"Getting Naked": A book review
No matter how creative your job is, once money is being exchanged for providing a product or service, you have entered into a commercial business relationship.
This includes the relationship between author and publisher. When I tell people I write novels for a living, there is often the romantic assumption that I spend my time alone, perhaps reclining on a chaise longue, lost in an imaginative world of my characters, answerable to nobody.
Aside, sadly, from the chaise longue bit, they would be largely correct! However, from the moment I write The End and hit ‘send’ to my editor, to the point the book hits the shelves, I am lost not in the world of my characters, but in that of the world of publishing, where everything from the title, to the cover, to the marketing strategy, needs to be negotiated.
I say ‘negotiated’. I wish it felt like a collaboration all the time, but that’s not always the case. Sometimes there’s a lack of transparency; promises are made that can’t then be fulfilled, publication dates are moved, and so on. The balance of power in the author/publisher relationship can sometimes feel one-sided. When mistakes are made which lead to poor sales, accountability isn’t always taken, or comes at the wrong time.

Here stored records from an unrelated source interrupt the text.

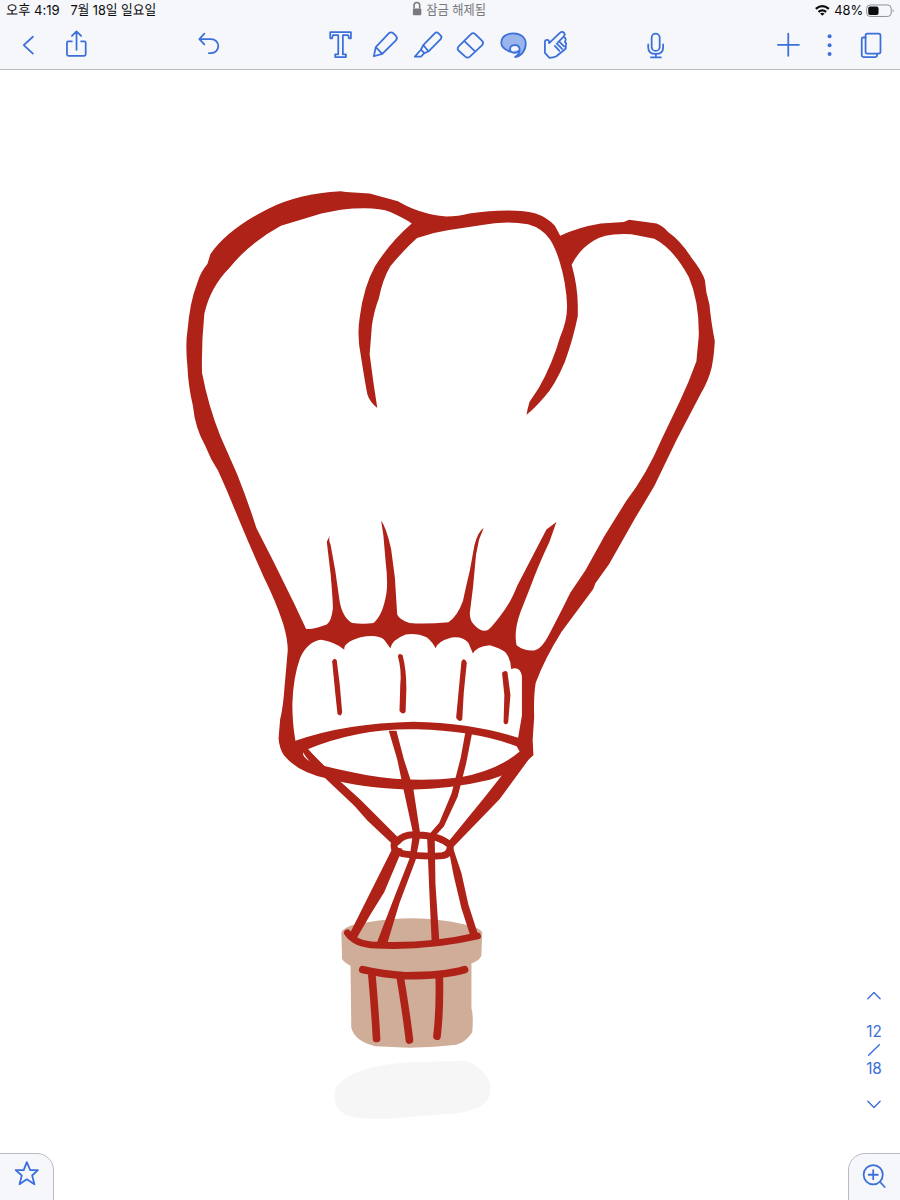
<!DOCTYPE html>
<html lang="ko">
<head>
<meta charset="utf-8">
<title>열기구 스케치 노트</title>
<link rel="stylesheet" href="https://fonts.googleapis.com/css2?family=Inter:wght@400;500&amp;family=Noto+Sans+KR:wght@400;500&amp;display=swap">
<style>
:root {
  --paper: #ffffff;
  --bar: #f6f7fb;
  --rule: #b9bbc1;
  --tool: #3b6fd9;
  --tool-fill: #9ab5ee;
  --ink: #ae2218;
  --basket: #cfad98;
  --shadow: #f6f6f6;
  --text: #0b0b0d;
  --muted: #77797d;
}
* { box-sizing: border-box; margin: 0; padding: 0; }
html, body { width: 900px; height: 1200px; overflow: hidden; background: var(--paper); }
.note-app { position: relative; width: 900px; height: 1200px; overflow: hidden; font-family: "Inter", "Noto Sans KR", sans-serif; }
.layer { position: absolute; inset: 0; width: 900px; height: 1200px; display: block; }
.top-bar { position: absolute; left: 0; top: 0; width: 900px; height: 70px; background: var(--bar); border-bottom: 1px solid var(--rule); }
.corner { position: absolute; bottom: -1px; height: 48px; background: var(--bar); border: 1px solid var(--rule); }
.corner-left { left: -1px; width: 55px; border-top-right-radius: 17px; }
.corner-right { right: -1px; width: 53px; border-top-left-radius: 17px; }
text { font-family: "Inter", "Noto Sans KR", sans-serif; font-size: 18px; fill: var(--text); }
.status-muted { fill: var(--muted); }
.page-number { font-size: 20px; fill: var(--tool); text-anchor: middle; }
.tools { fill: none; stroke: var(--tool); stroke-width: 2.3; stroke-linejoin: round; stroke-linecap: round; }
.tools .dot { fill: var(--tool); stroke: none; }
.tools .active { fill: var(--tool-fill); }
.pager { stroke-width: 1.8; }
.ink-fill { fill: var(--ink); }
.blank { fill: var(--paper); }
.ink-line { fill: none; stroke: var(--ink); stroke-linecap: round; stroke-linejoin: round; }
.basket { fill: var(--basket); }
.shadow { fill: var(--shadow); }
</style>
</head>
<body>
<main class="note-app">

  <svg class="layer" viewBox="0 0 1176 1568" role="img" aria-label="요리사 모자 모양의 빨간 열기구 그림">
    <path class="shadow" d="M440 1419Q452 1404 478 1397Q500 1390 540 1388L605 1386Q616 1387 622 1393Q640 1407 641 1420Q642 1440 623 1448Q606 1455 580 1456L522 1461Q475 1464 458 1459Q438 1452 437 1435Q437 1424 440 1419Z"/>

    <g class="basket">
      <path d="M446 1218Q452 1208 480 1205Q510 1200 540 1200Q575 1201 603 1207Q627 1212 630 1218L629 1249Q626 1256 616 1259L616 1317Q619 1328 617 1349Q608 1362 596 1365Q570 1368 535 1369L490 1367Q464 1361 459 1343L458 1262Q449 1257 447 1253Z"/>
    </g>

    <g id="envelope">
      <path class="ink-fill" d="M445 250L452 251L483 253L520 263Q530 269 538 272Q560 281 583 283Q600 283 613 279Q640 275 663 275Q687 275 700 279Q715 284 725 295L732 308Q755 297 785 292L815 290L822 287L858 292Q866 295 873 303Q890 315 903 336Q918 355 921 366L923 382L927 398Q929 420 934 446Q933 465 930 480Q926 497 916 514L884 575L855 635L830 677L796 737L778 762L775 770L734 825Q712 860 700 892Q697 910 698 937L696 967L697 987Q672 1010 640 1019Q590 1031 535 1032Q470 1029 430 1018Q390 1010 371 987Q365 978 364 965L366 940Q370 925 372 895L376 850Q376 835 370 815Q360 785 345 755L324 707L316 688L296 640L285 615Q275 600 268 582Q255 560 252 530Q246 505 245 480Q242 450 245 432Q248 395 257 372Q262 355 271 345L275 332Q297 300 350 273Q390 253 445 250Z"/>
      <path class="blank" d="M400 822L385 790L357 733L335 690Q325 658 310 620L288 570Q272 530 264 487Q263 450 267 410Q275 375 300 350Q325 318 367 295L420 279L445 274Q490 269 510 277Q530 286 538 292Q510 316 490 348Q475 375 470 415Q466 440 472 468Q477 500 480 515Q483 525 493 533L488 500L483 463L486 425Q489 405 495 390Q500 365 510 348Q528 326 545 311Q565 304 585 301L630 294Q660 288 690 293Q708 298 718 312Q725 322 731 341Q740 370 741 400Q741 420 732 440Q722 475 704 507L692 525Q689 535 688 542Q698 534 711 519Q725 504 738 473Q749 443 755 413L755 400Q755 375 747 346Q757 326 775 315Q790 304 825 306L855 312Q880 325 900 362Q914 395 913 440Q911 460 910 472Q900 500 888 525L865 573Q845 620 818 655L790 700L765 745L745 775L735 795L718 828Q708 848 698 850Q685 851 675 843Q671 825 680 800L693 767Q705 735 718 708L727 682L714 692L676 765Q668 785 660 796Q645 817 638 823Q630 827 621 818Q613 811 614 800L618 768L622 725L626 705L632 690Q625 694 620 712L614 745Q608 770 605 785Q598 805 586 813Q555 816 535 814Q522 810 519 803L516 755L511 717Q505 690 498 680L501 700L504 735Q507 760 505 775Q500 805 488 814Q475 816 460 814Q446 806 443 780L438 745L432 712Q429 706 431 700L427 708L432 750Q435 785 435 795Q433 812 427 816Q410 822 404 822Z"/>
      <path class="blank" d="M386 968Q382 945 382 920Q383 885 392 860Q402 838 420 836Q438 839 450 849Q448 840 470 833Q493 828 502 836L510 847Q512 836 530 829Q545 827 558 833Q566 840 569 847Q572 838 590 833Q605 831 612 840L618 854Q622 845 640 843Q655 847 661 853Q668 863 668 874Q680 870 682 884L682 935L677 964Q620 945 540 943Q450 945 386 968Z"/>
      <path class="blank" d="M402 979Q470 951 545 953Q620 955 675 975L679 982Q650 1007 600 1016Q540 1023 480 1013Q443 1006 424 1001Z"/>
      <path class="blank" d="M396 983Q395 989 405 995Q399 989 396 983Z"/>
    </g>

    <g id="band-pleats" class="ink-fill">
      <path d="M434 864Q437 858 440 863L444 895L447 930Q446 938 441 933L438 905Z"/>
      <path d="M520 858Q520 852 526 856Q531 875 531 900L530 930Q527 935 522 929L523 895Q525 875 520 858Z"/>
      <path d="M603 864Q607 858 610 866L609 875L606 905L604 940Q600 945 596 938L601 885Z"/>
      <path d="M656 879Q660 875 663 878L667 908L664 944Q661 949 658 944L659 908Z"/>
    </g>

    <g id="ropes" class="ink-fill">
      <path d="M396 981L402 978L416 994L440 1017L471 1045L518 1092L524 1099L514 1104L480 1072L463 1053L426 1018Z"/>
      <path d="M508 955L518 955L528 993L540 1030L549 1089L540 1090L528 1035L519 992Z"/>
      <path d="M608 957L617 957L609 998L598 1041L580 1080L568 1093L560 1091L574 1075L590 1037L602 990Z"/>
      <path d="M682 984L694 988L653 1044L592 1107L585 1101L633 1042L659 1009Z"/>
      <path d="M514 1106L526 1109L502 1166L484 1195L466 1226L456 1222L487 1160Z"/>
      <path d="M539 1093L549 1093L546 1108L543 1124L522 1180L506 1233L492 1233L515 1173L535 1122Z"/>
      <path d="M558 1092L568 1092L569 1155L574 1229L564 1230L561 1165Z"/>
      <path d="M586 1109L592 1108L603 1141L612 1182L625 1222L615 1224L603 1187L593 1145Z"/>
    </g>
    <path class="ink-line" stroke-width="9" d="M520 1099Q528 1089 546 1091Q575 1092 588 1104Q590 1116 578 1118Q553 1120 530 1116Q513 1114 515 1103Q520 1099 520 1099Z"/>

    <g id="basket-lines" class="ink-line">
      <path stroke-width="9" d="M454 1219Q464 1234 491 1235Q560 1238 624 1223"/>
      <path stroke-width="10" d="M474 1267Q500 1273 530 1275Q580 1275 607 1267"/>
      <path stroke-width="10" d="M486 1275Q490 1320 492 1357M523 1277Q531 1325 535 1359M574 1277Q575 1320 571 1354"/>
    </g>
  </svg>

  <header class="top-bar"></header>
  <div class="corner corner-left"></div>
  <div class="corner corner-right"></div>

  <svg class="layer" viewBox="0 0 1176 1568">
    <g id="status-bar">
      <text x="8" y="20" textLength="70" lengthAdjust="spacingAndGlyphs">오후 4:19</text>
      <text x="92" y="20" textLength="112" lengthAdjust="spacingAndGlyphs">7월 18일 일요일</text>
      <g fill="none" stroke="#77797d" stroke-width="2">
        <path d="M541 11V7a3.7 3.7 0 0 1 7.4 0V11"/>
        <rect x="539.5" y="11" width="11" height="9" rx="1.5" fill="#77797d" stroke="none"/>
      </g>
      <text class="status-muted" x="557" y="20" textLength="78" lengthAdjust="spacingAndGlyphs">잠금 해제됨</text>
      <g fill="none" stroke="#0b0b0d" stroke-width="3">
        <path d="M1066 11.500Q1074.500 4.500 1083 11.500"/>
        <path d="M1069.500 15.500Q1074.500 11.500 1079.500 15.500"/>
        <path d="M1074.500 20.500L1071.500 17.500Q1074.500 15.500 1077.500 17.500Z" fill="#0b0b0d" stroke="none"/>
      </g>
      <text x="1090" y="20" textLength="38" lengthAdjust="spacingAndGlyphs">48%</text>
      <rect x="1132.500" y="6.500" width="32" height="15" rx="4.500" fill="none" stroke="#8e9095" stroke-width="1.3"/>
      <rect x="1134.500" y="8.500" width="13.500" height="11" rx="2.500" fill="#0b0b0d"/>
      <path d="M1166.500 11.500Q1169 14 1166.500 16.500Z" fill="#8e9095"/>
    </g>

    <g id="toolbar" class="tools">
      <path d="M43 48L31 59L43 70"/>
      <path d="M94 54H89Q87.500 54 87.500 56V71Q87.500 73 89.500 73H110Q112 73 112 71V56Q112 54 110 54H106M100 65V41M94 47L100 41L106 47"/>
      <path d="M267 44L260.500 51L267 58M261 51H276A8.700 8.700 0 0 1 276 69.500H273"/>
      <path d="M431.500 42H458.500V50H456L455 46H448V71H452V74.500H438V71H442V46H435L434 50H431.500Z"/>
      <path d="M488.500 73.500L491 61.500L508 43.500Q511 41 514 43.500L517.500 47Q520 50 517 53L499.500 70.500ZM491 61.500L499.500 70.500"/>
      <path d="M553 59L568 43.500Q570.500 41 573 43.500L576 46.500Q578 49 575.500 51.500L560 67ZM553 59L550 65L554.500 69.500L560 67M550 65L542 74H550L554.500 69.500"/>
      <path d="M599 61L615.500 44.500Q618 42 621 44.500L630 53.500Q632.500 56 630 59L614 74Q611 76.500 608 74L599 66Q597 63.500 599 61ZM606.500 53.500L621 67.500"/>
      <path class="active" d="M666 67.500C657 64 655 60 655 56C655 48 662 43.500 671 43.500C680 43.500 687 49 687 57C687 66 681 73.500 673 74.500C677 72 679 70 679 65.500C679 61.500 676.500 59 673 59C669 59 666.500 61 666.500 64.500C666.500 68 669 69 672 69C675.500 69 678 68 679 65"/>
      <path d="M718 75.500L712 69V55Q712 52 715 52Q717.500 52 717.500 55V56.500L732 42.500Q735 40.500 737 43Q739 45.500 736.500 48L729 55.500M736.500 48Q740.500 50 738.500 54L738 55Q741 57 739 60Q740.500 63 737.500 65L727 73.500Q723 75.500 718 75.500M730.500 54L737 60.500M727.500 57L734.500 64M725 60L731 66.500"/>
      <g id="microphone">
        <rect x="851.500" y="44" width="10.500" height="22.500" rx="5.250"/>
        <path d="M847 58V62Q847 70.500 857 70.500Q866.500 70.500 866.500 62V58M857 71V75M850.500 75H863.500"/>
      </g>
      <path d="M1030 44V73M1016.500 58.500H1044"/>
      <g class="dot"><circle cx="1084" cy="47.500" r="2.600"/><circle cx="1084" cy="59" r="2.600"/><circle cx="1084" cy="70.500" r="2.600"/></g>
      <path d="M1131 49H1128Q1126 49 1126 51V72Q1126 74.500 1128.500 74.500H1144Q1146 74.500 1146 72V70"/>
      <rect x="1131" y="44" width="19.500" height="26" rx="2.500"/>
    </g>

    <g id="page-navigator">
      <g class="tools pager">
        <path d="M1134 1305L1142 1297L1150 1305M1134 1439L1142 1447L1150 1439M1135 1379L1149 1365"/>
      </g>
      <text class="page-number" x="1142" y="1355">12</text>
      <text class="page-number" x="1142" y="1403">18</text>
    </g>

    <g id="corner-tools" class="tools">
      <path d="M35 1518.500L39.500 1529H49.500L42 1536L45 1547.500L35 1541L25.500 1547.500L28.500 1536L20.500 1529H31Z"/>
      <circle cx="1141" cy="1535" r="12.500"/>
      <path d="M1141 1529V1541M1135 1535H1147M1150 1544.500L1156 1551"/>
    </g>
  </svg>

</main>
</body>
</html>
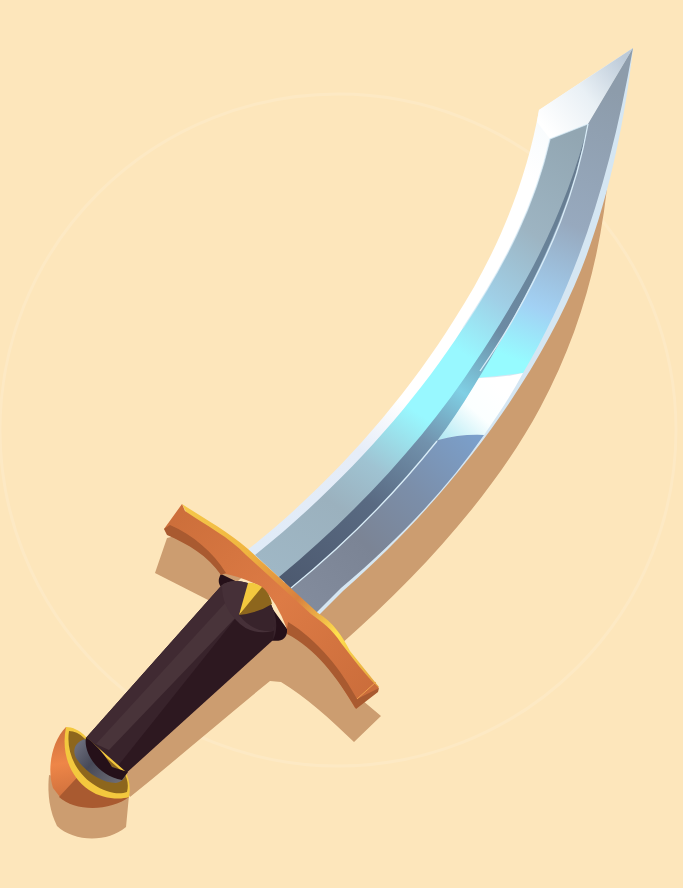
<!DOCTYPE html>
<html lang="en">
<head>
<meta charset="utf-8">
<title>Curved sword</title>
<style>
:root {
  --paper: #fde6bb;
  --shadow: #cc9d70;
  --rim: #d5e6f2;
  --groove: #56667c;
  --copper: #d0733f;
  --copper-dark: #a95a30;
  --gold: #f3c83e;
  --gold-dark: #8d661d;
  --grip: #38232b;
  --grip-light: #49343a;
  --grip-deep: #251019;
}
html, body { margin: 0; overflow: hidden; background: var(--paper); }
svg { display: block; width: 683px; height: 888px; }
.paper { fill: var(--paper); }
.halo { fill: none; stroke: #fff; stroke-opacity: .13; stroke-width: 3; }
.shadow { fill: var(--shadow); }
.rim { fill: var(--rim); }
.groove { fill: var(--groove); }
.copper-dark { fill: var(--copper-dark); }
.gold { fill: var(--gold); }
.gold-dark { fill: var(--gold-dark); }
.grip { fill: var(--grip); }
.grip-light { fill: var(--grip-light); }
.grip-deep { fill: var(--grip-deep); }
.glint { fill: none; stroke: #d9edf8; stroke-width: 1.3; }
</style>
</head>
<body>
<svg viewBox="0 0 683 888" role="img" aria-label="Curved sword with a copper guard and dark grip">
  <defs>
    <linearGradient id="spine" gradientUnits="userSpaceOnUse" x1="560" y1="100" x2="255" y2="550">
      <stop offset="0" stop-color="#f4f9fc"/>
      <stop offset=".15" stop-color="#fff"/>
      <stop offset=".62" stop-color="#fff"/>
      <stop offset=".74" stop-color="#e6edf8"/>
      <stop offset="1" stop-color="#e0ebf7"/>
    </linearGradient>
    <linearGradient id="tip" gradientUnits="userSpaceOnUse" x1="545" y1="128" x2="628" y2="62">
      <stop offset="0" stop-color="#fff"/>
      <stop offset=".5" stop-color="#e9f0f5"/>
      <stop offset="1" stop-color="#bccad8"/>
    </linearGradient>
    <linearGradient id="fuller" gradientUnits="userSpaceOnUse" x1="570" y1="130" x2="270" y2="570">
      <stop offset="0" stop-color="#92a6b2"/>
      <stop offset=".2" stop-color="#9db4c2"/>
      <stop offset=".34" stop-color="#a0cfe6"/>
      <stop offset=".46" stop-color="#98f8ff"/>
      <stop offset=".6" stop-color="#98f8ff"/>
      <stop offset=".73" stop-color="#9fc3d2"/>
      <stop offset=".83" stop-color="#9bb1be"/>
      <stop offset="1" stop-color="#9fb7c5"/>
    </linearGradient>
    <linearGradient id="edge-upper" gradientUnits="userSpaceOnUse" x1="610" y1="90" x2="495" y2="378">
      <stop offset="0" stop-color="#8d9cab"/>
      <stop offset=".45" stop-color="#97a9be"/>
      <stop offset=".74" stop-color="#a2d1f4"/>
      <stop offset=".92" stop-color="#96fbff"/>
      <stop offset="1" stop-color="#96fbff"/>
    </linearGradient>
    <linearGradient id="edge-lower" gradientUnits="userSpaceOnUse" x1="470" y1="432" x2="305" y2="600">
      <stop offset="0" stop-color="#7b9fca"/>
      <stop offset=".35" stop-color="#7b8ea9"/>
      <stop offset=".65" stop-color="#7b8495"/>
      <stop offset="1" stop-color="#828b9c"/>
    </linearGradient>
    <linearGradient id="shine" gradientUnits="userSpaceOnUse" x1="497" y1="385" x2="447" y2="442">
      <stop offset="0" stop-color="#fff"/>
      <stop offset=".45" stop-color="#fbffff"/>
      <stop offset="1" stop-color="#b4eaf4"/>
    </linearGradient>
    <linearGradient id="groove-fade" gradientUnits="userSpaceOnUse" x1="575" y1="160" x2="285" y2="580">
      <stop offset="0" stop-color="#65798d"/>
      <stop offset=".36" stop-color="#6c8ba4"/>
      <stop offset=".5" stop-color="#7fcfe4"/>
      <stop offset=".62" stop-color="#7292ad"/>
      <stop offset=".78" stop-color="#596a82"/>
      <stop offset="1" stop-color="#4d5a70"/>
    </linearGradient>
    <linearGradient id="guard-copper" gradientUnits="userSpaceOnUse" x1="175" y1="520" x2="368" y2="698">
      <stop offset="0" stop-color="#cd6f3b"/>
      <stop offset=".5" stop-color="#dd7b45"/>
      <stop offset="1" stop-color="#cb6d3b"/>
    </linearGradient>
    <linearGradient id="guard-gold" gradientUnits="userSpaceOnUse" x1="182" y1="505" x2="379" y2="688">
      <stop offset="0" stop-color="#f5c94a"/>
      <stop offset=".3" stop-color="#f0b43f"/>
      <stop offset=".55" stop-color="#d9803f"/>
      <stop offset=".75" stop-color="#ffe04d"/>
      <stop offset="1" stop-color="#e2a040"/>
    </linearGradient>
    <linearGradient id="pommel-copper" gradientUnits="userSpaceOnUse" x1="60" y1="730" x2="72" y2="795">
      <stop offset="0" stop-color="#d0713d"/>
      <stop offset=".5" stop-color="#ee8648"/>
      <stop offset="1" stop-color="#d0713d"/>
    </linearGradient>
    <linearGradient id="collar" gradientUnits="userSpaceOnUse" x1="76" y1="748" x2="118" y2="782">
      <stop offset="0" stop-color="#6a6c7a"/>
      <stop offset=".4" stop-color="#474958"/>
      <stop offset="1" stop-color="#6d6c74"/>
    </linearGradient>
  </defs>

  <rect class="paper" width="683" height="888"/>
  <ellipse class="halo" cx="338" cy="430" rx="338" ry="336"/>

  <g id="cast-shadow" class="shadow">
    <path d="M609 168C602 250 582 330 540 408C495 492 420 575 340 645L310 610C450 480 560 340 609 168Z"/>
    <path d="M167 538L155 573L214 603L250 570L200 530Z"/>
    <path d="M270 636L290 625L350 690L381 716L354 742C330 719 306 697 281 682L270 681C222 720 176 760 130 797L118 775Z"/>
    <path d="M49 775C47 795 50 812 57 826C74 842 107 843 126 827L129 795Z"/>
  </g>

  <g id="blade">
    <path class="rim" d="M633 48C625 122 608 202 581 270C540 372 458 490 343 591L318 616L282 582L588 124Z"/>
    <path fill="url(#spine)" d="M633 48L539 110C526 182 498 252 454 320C402 403 330 485 246 551L262 566L480 350L588 124Z"/>
    <path fill="url(#tip)" d="M633 48L539 110L537 122L550 139L588 124Z"/>
    <path fill="url(#fuller)" d="M550 139L588 124C572 194 538 275 487 353C436 435 366 509 283 581L255 555C340 487 412 407 463 328C506 263 535 205 550 139Z"/>
    <path fill="url(#edge-upper)" d="M633 48L588 124C571 206 532 293 478 378L523 373C575 286 610 180 633 48Z"/>
    <path fill="url(#shine)" d="M478 378Q502 378 523 373C512 394 498 415 484 435Q460 434 438 440L464 402Z"/>
    <path fill="url(#edge-lower)" d="M438 440Q460 434 484 435C446 490 398 540 341 588L316 613L284 583C342 540 394 493 438 440Z"/>
    <path fill="url(#groove-fade)" d="M588 124C574 182 547 246 513 302C505 316 492 337 478 358C428 435 360 510 279 577L291 588C347 540 396 493 437 441C464 405 487 365 515 315C551 249 576 186 588 124Z"/>
    <path class="glint" d="M588 124C576 192 551 252 516 314C506 332 494 351 480 371M437 441C397 491 349 541 291 588"/>
    <path class="glint" stroke-opacity=".7" d="M588 124L550 139C535 205 506 263 463 328"/>
  </g>

  <g id="grip">
    <path class="grip-deep" d="M221 574C216 582 220 588 226 590L270 640C281 643 288 638 287 629L262 594Z"/>
    <path class="grip" d="M222 585L85 739C86 758 104 774 124 775L273 640C281 624 274 600 256 588C244 580 230 579 222 585Z"/>
    <path class="grip-light" d="M222 585C229 580 239 580 247 583L239 614L109 750L85 739Z"/>
    <path fill="#402a32" d="M222 585L85 739L96 744L228 600Z"/>
    <path class="grip-deep" opacity=".55" d="M239 614L274 631L273 640L124 775L117 767Z"/>
    <path fill="#463038" d="M222 586C230 578 247 580 258 588C272 598 277 616 273 631Q250 636 236 620Q222 606 222 586Z"/>
    <path class="grip" d="M239 615L258 588C272 598 277 616 273 631Q253 633 239 615Z"/>
  </g>

  <g id="guard">
    <path fill="url(#guard-gold)" d="M182 504C200 516 226 530 248 549L318 613C333 622 343 637 350 651L379 687L370 690L190 520Z"/>
    <path fill="url(#guard-copper)" d="M182 504L164 529C187 538 208 554 221 573Q240 576 262 587Q277 602 287 629C315 646 336 675 355 708L379 688C364 674 353 658 341 643C332 629 322 622 311 614L246 555C229 537 207 526 185 511Z"/>
    <path class="copper-dark" d="M164 529L170 525C193 535 213 552 226 573L221 575C208 556 188 544 167 535Z"/>
    <path class="copper-dark" d="M287 629L288 622C318 640 342 671 357 699L379 688L378 692L356 709C337 677 315 648 287 634Z"/>
    <path fill="none" stroke="#efa04f" stroke-width="1" d="M357 699L376 682"/>
    <path class="gold" d="M248 583L239 615L260 595L262 587Q255 582 248 583Z"/>
    <path class="gold-dark" d="M262 587L239 615Q258 613 272 604Q270 593 262 587Z"/>
  </g>

  <g id="pommel">
    <path fill="url(#pommel-copper)" d="M66 727C51 742 47 770 53 788L60 797L96 776L79 735Z"/>
    <path class="copper-dark" d="M59 797C75 812 111 811 129 797L126 782L84 770Z"/>
    <path class="gold" d="M66 727C61 752 69 776 89 790C102 799 120 800 129 797C131 787 129 778 125 771L86 737C80 730 72 727 66 727Z"/>
    <path class="gold-dark" d="M69 731C66 751 75 772 93 784C106 793 119 795 127 792C129 784 127 778 124 773L84 738Q77 731 69 731Z"/>
    <path fill="url(#collar)" d="M85 739C75 742 72 750 76 758C85 772 102 783 116 783Q125 781 126 773L104 763Z"/>
    <path class="grip-deep" d="M86 737C83 754 99 776 122 780L128 772L112 767Q101 748 86 737Z"/>
  </g>
</svg>
</body>
</html>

Don’t misunderstand me, I know I am super lucky to do a job that allows me many freedoms, but I’m always keen to learn more about commercial ways of working. This is why I was particularly interested to come across a book called Getting Naked that presented a novel (see what I did there?) way of doing business, to realise there might be a different approach, where all those things I just talked about: honesty, transparency, collaboration and being vulnerable are King.
In this brilliantly original book, author and management consultant guru Patrick Lencioni gives us a business fable to present the case for doing what he dubs ‘naked service’.
When you take on a commercial role, the expectation is very much that you must be super-confident and ‘go-getting’; revenue-driven, even ruthless. There’s a hard-sell approach and a tendency towards what can be ‘got’. Even the language supports this culture. There's talk about ‘winning’ clients, and ‘closing’ deals, rather than opening up relationships.
In Getting Naked, Lencioni argues not just that there’s another way, but that it’s only by following this way, being vulnerable and authentic, asking questions and owning our weaknesses, that we form strong, honest, client relationships. That we foster loyalty, trust and allegiance.
However, he points out that there are three main professional fears that block this ‘naked service’.
1) Fear of losing business
2) Fear of being embarrassed
3) Fear of feeling inferior
‘Getting Naked’ is ultimately a book about becoming aware of these fears and how to master them.
Once upon a time in a business fable
Naturally, as a storyteller and a reader of primarily fiction, the ‘fable’ format hugely appealed. In Getting Naked we meet Jack Bauer, an up and coming consultant at a big consultancy called Kendrick and Black. As head of sales, he often lost out on new business to a smaller consultancy named Lighthouse. When Bauer is put in charge of a merger between his employer and Lighthouse, he begins to learn about naked service.
This isn’t at first a straightforward experience: on meeting Lighthouse staff, he realises that his former competitor’s culture is very different from that at Kendrick and Black.
They charge higher fees
They don’t recruit many junior staff
They’re transparent and ask lots of questions
They spend lots of time with the client without even discussing fees, in other words, they focus on helping not on selling
They tell clients the truth, even when they don’t want to hear it
They are even willing to “take a bullet” for clients, if that remove the burden from customers
They are honest with clients about their shortcomings
Bauer is initially reluctant about these alien tactics - the principles of ‘naked service’, effectively because he’s scared, scared of what? Of losing business, being embarrassed and feeling inferior.
However, once he opens his mind and embraces these principles he has a life-changing experience. He realises that what differentiates Lighthouse is this ‘naked’ way of doing business. This means letting people see who you really are, instead of working hard to cover up mistakes or so-called character defects. It means showing vulnerability and being honest even when it’s difficult. It means being humble and taking the buck occasionally, even if you’re not the guilty party.
Essentially, Bauer learns that when you do give ‘naked’ service, a trusted relationship is formed that can stand the test of time. And as a result, you receive more referrals and are ultimately more successful.
The joy of the fable
Lencioni could have written a bog-standard business textbook about the ‘naked’ service model. By writing a fictitious story however (and as I’ve said, as a novelist, I may be biased!), he lifts up his subject and makes it engaging, fun and entirely relatable. Crucially, by giving it the perfect context, he makes it truly memorable.
This is essential reading for anyone in a client facing role - even perhaps those who work in publishing! ;-)